• Exercise details
The data beneath this task has to be reprinted character for character.

• Records supplied
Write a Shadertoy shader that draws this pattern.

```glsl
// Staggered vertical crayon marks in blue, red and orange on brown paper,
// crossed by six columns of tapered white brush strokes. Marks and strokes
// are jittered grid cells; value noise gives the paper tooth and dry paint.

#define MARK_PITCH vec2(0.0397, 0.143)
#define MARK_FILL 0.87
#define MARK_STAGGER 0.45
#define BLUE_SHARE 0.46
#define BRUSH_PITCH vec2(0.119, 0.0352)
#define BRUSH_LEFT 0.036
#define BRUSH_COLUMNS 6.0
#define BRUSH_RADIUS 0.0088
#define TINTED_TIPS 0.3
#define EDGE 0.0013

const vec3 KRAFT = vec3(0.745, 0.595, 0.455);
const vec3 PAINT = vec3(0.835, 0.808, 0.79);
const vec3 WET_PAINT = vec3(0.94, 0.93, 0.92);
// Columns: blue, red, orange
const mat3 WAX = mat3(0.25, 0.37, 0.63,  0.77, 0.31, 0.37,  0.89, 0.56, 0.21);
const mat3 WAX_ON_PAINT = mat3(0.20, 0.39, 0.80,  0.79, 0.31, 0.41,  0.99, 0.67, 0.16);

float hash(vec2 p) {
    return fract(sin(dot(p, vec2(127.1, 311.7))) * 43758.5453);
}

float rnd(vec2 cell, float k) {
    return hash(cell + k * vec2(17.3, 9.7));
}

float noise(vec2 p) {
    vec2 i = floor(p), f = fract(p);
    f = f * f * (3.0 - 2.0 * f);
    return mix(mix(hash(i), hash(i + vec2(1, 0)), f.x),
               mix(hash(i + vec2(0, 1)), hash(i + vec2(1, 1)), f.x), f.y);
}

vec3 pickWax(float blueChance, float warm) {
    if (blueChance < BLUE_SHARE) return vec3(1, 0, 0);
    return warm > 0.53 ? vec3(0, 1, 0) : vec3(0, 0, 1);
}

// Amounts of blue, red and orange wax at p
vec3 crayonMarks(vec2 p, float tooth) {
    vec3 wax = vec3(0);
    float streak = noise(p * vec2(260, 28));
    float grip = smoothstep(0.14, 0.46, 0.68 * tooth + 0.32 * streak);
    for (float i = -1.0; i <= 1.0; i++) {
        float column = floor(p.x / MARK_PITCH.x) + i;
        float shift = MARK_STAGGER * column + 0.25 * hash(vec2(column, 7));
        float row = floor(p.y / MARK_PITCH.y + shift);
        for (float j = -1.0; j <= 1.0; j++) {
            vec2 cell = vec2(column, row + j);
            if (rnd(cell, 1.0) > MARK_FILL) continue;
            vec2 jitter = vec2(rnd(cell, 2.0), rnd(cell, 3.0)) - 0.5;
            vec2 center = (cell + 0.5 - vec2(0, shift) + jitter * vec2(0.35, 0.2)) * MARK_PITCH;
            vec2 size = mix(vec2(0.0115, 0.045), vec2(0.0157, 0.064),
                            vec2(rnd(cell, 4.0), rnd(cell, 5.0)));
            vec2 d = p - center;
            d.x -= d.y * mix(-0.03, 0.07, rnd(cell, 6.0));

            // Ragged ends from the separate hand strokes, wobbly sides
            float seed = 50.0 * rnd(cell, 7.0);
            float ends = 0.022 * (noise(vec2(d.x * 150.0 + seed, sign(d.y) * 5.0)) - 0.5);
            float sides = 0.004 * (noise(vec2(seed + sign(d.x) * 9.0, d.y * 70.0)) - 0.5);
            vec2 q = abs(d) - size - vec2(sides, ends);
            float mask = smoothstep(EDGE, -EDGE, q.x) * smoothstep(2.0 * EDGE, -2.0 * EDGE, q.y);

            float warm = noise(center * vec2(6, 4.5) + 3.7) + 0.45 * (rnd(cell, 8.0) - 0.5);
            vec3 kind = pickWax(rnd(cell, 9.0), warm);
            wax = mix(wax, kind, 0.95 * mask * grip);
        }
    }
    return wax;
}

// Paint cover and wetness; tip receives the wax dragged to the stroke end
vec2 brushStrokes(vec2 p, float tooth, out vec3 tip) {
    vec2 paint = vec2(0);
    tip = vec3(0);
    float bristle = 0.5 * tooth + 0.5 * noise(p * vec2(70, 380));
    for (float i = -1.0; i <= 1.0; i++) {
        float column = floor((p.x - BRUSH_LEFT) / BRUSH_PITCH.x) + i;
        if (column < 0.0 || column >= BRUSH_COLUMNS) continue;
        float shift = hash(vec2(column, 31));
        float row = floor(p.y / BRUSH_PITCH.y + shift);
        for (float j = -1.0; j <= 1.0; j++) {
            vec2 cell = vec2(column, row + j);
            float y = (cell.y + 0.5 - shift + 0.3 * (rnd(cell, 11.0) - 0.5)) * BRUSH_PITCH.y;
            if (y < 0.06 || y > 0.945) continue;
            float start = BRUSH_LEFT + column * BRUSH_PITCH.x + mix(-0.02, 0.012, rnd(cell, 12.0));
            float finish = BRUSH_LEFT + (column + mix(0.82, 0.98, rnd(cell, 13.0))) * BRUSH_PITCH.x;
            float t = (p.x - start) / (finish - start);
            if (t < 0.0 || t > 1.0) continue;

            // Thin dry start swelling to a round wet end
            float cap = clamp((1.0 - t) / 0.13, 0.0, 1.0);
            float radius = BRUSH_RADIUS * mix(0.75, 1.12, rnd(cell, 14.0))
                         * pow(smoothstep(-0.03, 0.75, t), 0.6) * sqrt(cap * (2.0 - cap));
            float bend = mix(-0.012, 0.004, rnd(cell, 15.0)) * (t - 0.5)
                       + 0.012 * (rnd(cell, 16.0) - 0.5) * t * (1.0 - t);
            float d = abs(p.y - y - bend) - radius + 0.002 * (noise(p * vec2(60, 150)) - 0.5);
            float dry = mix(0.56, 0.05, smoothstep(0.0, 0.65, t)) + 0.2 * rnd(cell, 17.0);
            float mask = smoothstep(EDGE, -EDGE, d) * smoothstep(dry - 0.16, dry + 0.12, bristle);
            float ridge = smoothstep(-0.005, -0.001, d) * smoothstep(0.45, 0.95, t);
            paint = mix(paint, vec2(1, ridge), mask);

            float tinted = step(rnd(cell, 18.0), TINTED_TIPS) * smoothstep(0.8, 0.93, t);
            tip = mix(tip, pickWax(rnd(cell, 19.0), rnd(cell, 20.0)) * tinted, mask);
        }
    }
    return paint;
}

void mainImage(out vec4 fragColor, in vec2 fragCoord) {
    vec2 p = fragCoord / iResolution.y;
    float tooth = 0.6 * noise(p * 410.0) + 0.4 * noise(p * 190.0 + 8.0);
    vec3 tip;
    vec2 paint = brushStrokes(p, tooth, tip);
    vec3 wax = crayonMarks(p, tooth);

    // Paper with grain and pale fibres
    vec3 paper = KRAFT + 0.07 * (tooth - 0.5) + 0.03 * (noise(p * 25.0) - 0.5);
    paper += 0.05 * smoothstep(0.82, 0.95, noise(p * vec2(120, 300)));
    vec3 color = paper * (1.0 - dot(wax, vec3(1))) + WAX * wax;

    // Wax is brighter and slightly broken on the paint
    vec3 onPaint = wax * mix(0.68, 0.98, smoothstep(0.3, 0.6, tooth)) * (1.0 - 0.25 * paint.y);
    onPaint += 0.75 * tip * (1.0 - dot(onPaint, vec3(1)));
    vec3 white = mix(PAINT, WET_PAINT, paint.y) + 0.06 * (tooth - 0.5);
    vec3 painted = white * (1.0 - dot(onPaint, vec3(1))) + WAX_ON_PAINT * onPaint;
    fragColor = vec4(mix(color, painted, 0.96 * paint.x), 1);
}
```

• Answer for this exercise
Write a Shadertoy shader that draws this pattern.

```glsl
// Staggered vertical crayon marks in blue, red and orange on brown paper,
// crossed by six columns of tapered white brush strokes. Marks and strokes
// are jittered grid cells; value noise gives the paper tooth and dry paint.

#define MARK_PITCH vec2(0.0397, 0.143)
#define MARK_FILL 0.87
#define MARK_STAGGER 0.45
#define BLUE_SHARE 0.46
#define BRUSH_PITCH vec2(0.119, 0.0352)
#define BRUSH_LEFT 0.036
#define BRUSH_COLUMNS 6.0
#define BRUSH_RADIUS 0.0088
#define TINTED_TIPS 0.3
#define EDGE 0.0013

const vec3 KRAFT = vec3(0.745, 0.595, 0.455);
const vec3 PAINT = vec3(0.835, 0.808, 0.79);
const vec3 WET_PAINT = vec3(0.94, 0.93, 0.92);
// Columns: blue, red, orange
const mat3 WAX = mat3(0.25, 0.37, 0.63,  0.77, 0.31, 0.37,  0.89, 0.56, 0.21);
const mat3 WAX_ON_PAINT = mat3(0.20, 0.39, 0.80,  0.79, 0.31, 0.41,  0.99, 0.67, 0.16);

float hash(vec2 p) {
    return fract(sin(dot(p, vec2(127.1, 311.7))) * 43758.5453);
}

float rnd(vec2 cell, float k) {
    return hash(cell + k * vec2(17.3, 9.7));
}

float noise(vec2 p) {
    vec2 i = floor(p), f = fract(p);
    f = f * f * (3.0 - 2.0 * f);
    return mix(mix(hash(i), hash(i + vec2(1, 0)), f.x),
               mix(hash(i + vec2(0, 1)), hash(i + vec2(1, 1)), f.x), f.y);
}

vec3 pickWax(float blueChance, float warm) {
    if (blueChance < BLUE_SHARE) return vec3(1, 0, 0);
    return warm > 0.53 ? vec3(0, 1, 0) : vec3(0, 0, 1);
}

// Amounts of blue, red and orange wax at p
vec3 crayonMarks(vec2 p, float tooth) {
    vec3 wax = vec3(0);
    float streak = noise(p * vec2(260, 28));
    float grip = smoothstep(0.14, 0.46, 0.68 * tooth + 0.32 * streak);
    for (float i = -1.0; i <= 1.0; i++) {
        float column = floor(p.x / MARK_PITCH.x) + i;
        float shift = MARK_STAGGER * column + 0.25 * hash(vec2(column, 7));
        float row = floor(p.y / MARK_PITCH.y + shift);
        for (float j = -1.0; j <= 1.0; j++) {
            vec2 cell = vec2(column, row + j);
            if (rnd(cell, 1.0) > MARK_FILL) continue;
            vec2 jitter = vec2(rnd(cell, 2.0), rnd(cell, 3.0)) - 0.5;
            vec2 center = (cell + 0.5 - vec2(0, shift) + jitter * vec2(0.35, 0.2)) * MARK_PITCH;
            vec2 size = mix(vec2(0.0115, 0.045), vec2(0.0157, 0.064),
                            vec2(rnd(cell, 4.0), rnd(cell, 5.0)));
            vec2 d = p - center;
            d.x -= d.y * mix(-0.03, 0.07, rnd(cell, 6.0));

            // Ragged ends from the separate hand strokes, wobbly sides
            float seed = 50.0 * rnd(cell, 7.0);
            float ends = 0.022 * (noise(vec2(d.x * 150.0 + seed, sign(d.y) * 5.0)) - 0.5);
            float sides = 0.004 * (noise(vec2(seed + sign(d.x) * 9.0, d.y * 70.0)) - 0.5);
            vec2 q = abs(d) - size - vec2(sides, ends);
            float mask = smoothstep(EDGE, -EDGE, q.x) * smoothstep(2.0 * EDGE, -2.0 * EDGE, q.y);

            float warm = noise(center * vec2(6, 4.5) + 3.7) + 0.45 * (rnd(cell, 8.0) - 0.5);
            vec3 kind = pickWax(rnd(cell, 9.0), warm);
            wax = mix(wax, kind, 0.95 * mask * grip);
        }
    }
    return wax;
}

// Paint cover and wetness; tip receives the wax dragged to the stroke end
vec2 brushStrokes(vec2 p, float tooth, out vec3 tip) {
    vec2 paint = vec2(0);
    tip = vec3(0);
    float bristle = 0.5 * tooth + 0.5 * noise(p * vec2(70, 380));
    for (float i = -1.0; i <= 1.0; i++) {
        float column = floor((p.x - BRUSH_LEFT) / BRUSH_PITCH.x) + i;
        if (column < 0.0 || column >= BRUSH_COLUMNS) continue;
        float shift = hash(vec2(column, 31));
        float row = floor(p.y / BRUSH_PITCH.y + shift);
        for (float j = -1.0; j <= 1.0; j++) {
            vec2 cell = vec2(column, row + j);
            float y = (cell.y + 0.5 - shift + 0.3 * (rnd(cell, 11.0) - 0.5)) * BRUSH_PITCH.y;
            if (y < 0.06 || y > 0.945) continue;
            float start = BRUSH_LEFT + column * BRUSH_PITCH.x + mix(-0.02, 0.012, rnd(cell, 12.0));
            float finish = BRUSH_LEFT + (column + mix(0.82, 0.98, rnd(cell, 13.0))) * BRUSH_PITCH.x;
            float t = (p.x - start) / (finish - start);
            if (t < 0.0 || t > 1.0) continue;

            // Thin dry start swelling to a round wet end
            float cap = clamp((1.0 - t) / 0.13, 0.0, 1.0);
            float radius = BRUSH_RADIUS * mix(0.75, 1.12, rnd(cell, 14.0))
                         * pow(smoothstep(-0.03, 0.75, t), 0.6) * sqrt(cap * (2.0 - cap));
            float bend = mix(-0.012, 0.004, rnd(cell, 15.0)) * (t - 0.5)
                       + 0.012 * (rnd(cell, 16.0) - 0.5) * t * (1.0 - t);
            float d = abs(p.y - y - bend) - radius + 0.002 * (noise(p * vec2(60, 150)) - 0.5);
            float dry = mix(0.56, 0.05, smoothstep(0.0, 0.65, t)) + 0.2 * rnd(cell, 17.0);
            float mask = smoothstep(EDGE, -EDGE, d) * smoothstep(dry - 0.16, dry + 0.12, bristle);
            float ridge = smoothstep(-0.005, -0.001, d) * smoothstep(0.45, 0.95, t);
            paint = mix(paint, vec2(1, ridge), mask);

            float tinted = step(rnd(cell, 18.0), TINTED_TIPS) * smoothstep(0.8, 0.93, t);
            tip = mix(tip, pickWax(rnd(cell, 19.0), rnd(cell, 20.0)) * tinted, mask);
        }
    }
    return paint;
}

void mainImage(out vec4 fragColor, in vec2 fragCoord) {
    vec2 p = fragCoord / iResolution.y;
    float tooth = 0.6 * noise(p * 410.0) + 0.4 * noise(p * 190.0 + 8.0);
    vec3 tip;
    vec2 paint = brushStrokes(p, tooth, tip);
    vec3 wax = crayonMarks(p, tooth);

    // Paper with grain and pale fibres
    vec3 paper = KRAFT + 0.07 * (tooth - 0.5) + 0.03 * (noise(p * 25.0) - 0.5);
    paper += 0.05 * smoothstep(0.82, 0.95, noise(p * vec2(120, 300)));
    vec3 color = paper * (1.0 - dot(wax, vec3(1))) + WAX * wax;

    // Wax is brighter and slightly broken on the paint
    vec3 onPaint = wax * mix(0.68, 0.98, smoothstep(0.3, 0.6, tooth)) * (1.0 - 0.25 * paint.y);
    onPaint += 0.75 * tip * (1.0 - dot(onPaint, vec3(1)));
    vec3 white = mix(PAINT, WET_PAINT, paint.y) + 0.06 * (tooth - 0.5);
    vec3 painted = white * (1.0 - dot(onPaint, vec3(1))) + WAX_ON_PAINT * onPaint;
    fragColor = vec4(mix(color, painted, 0.96 * paint.x), 1);
}
```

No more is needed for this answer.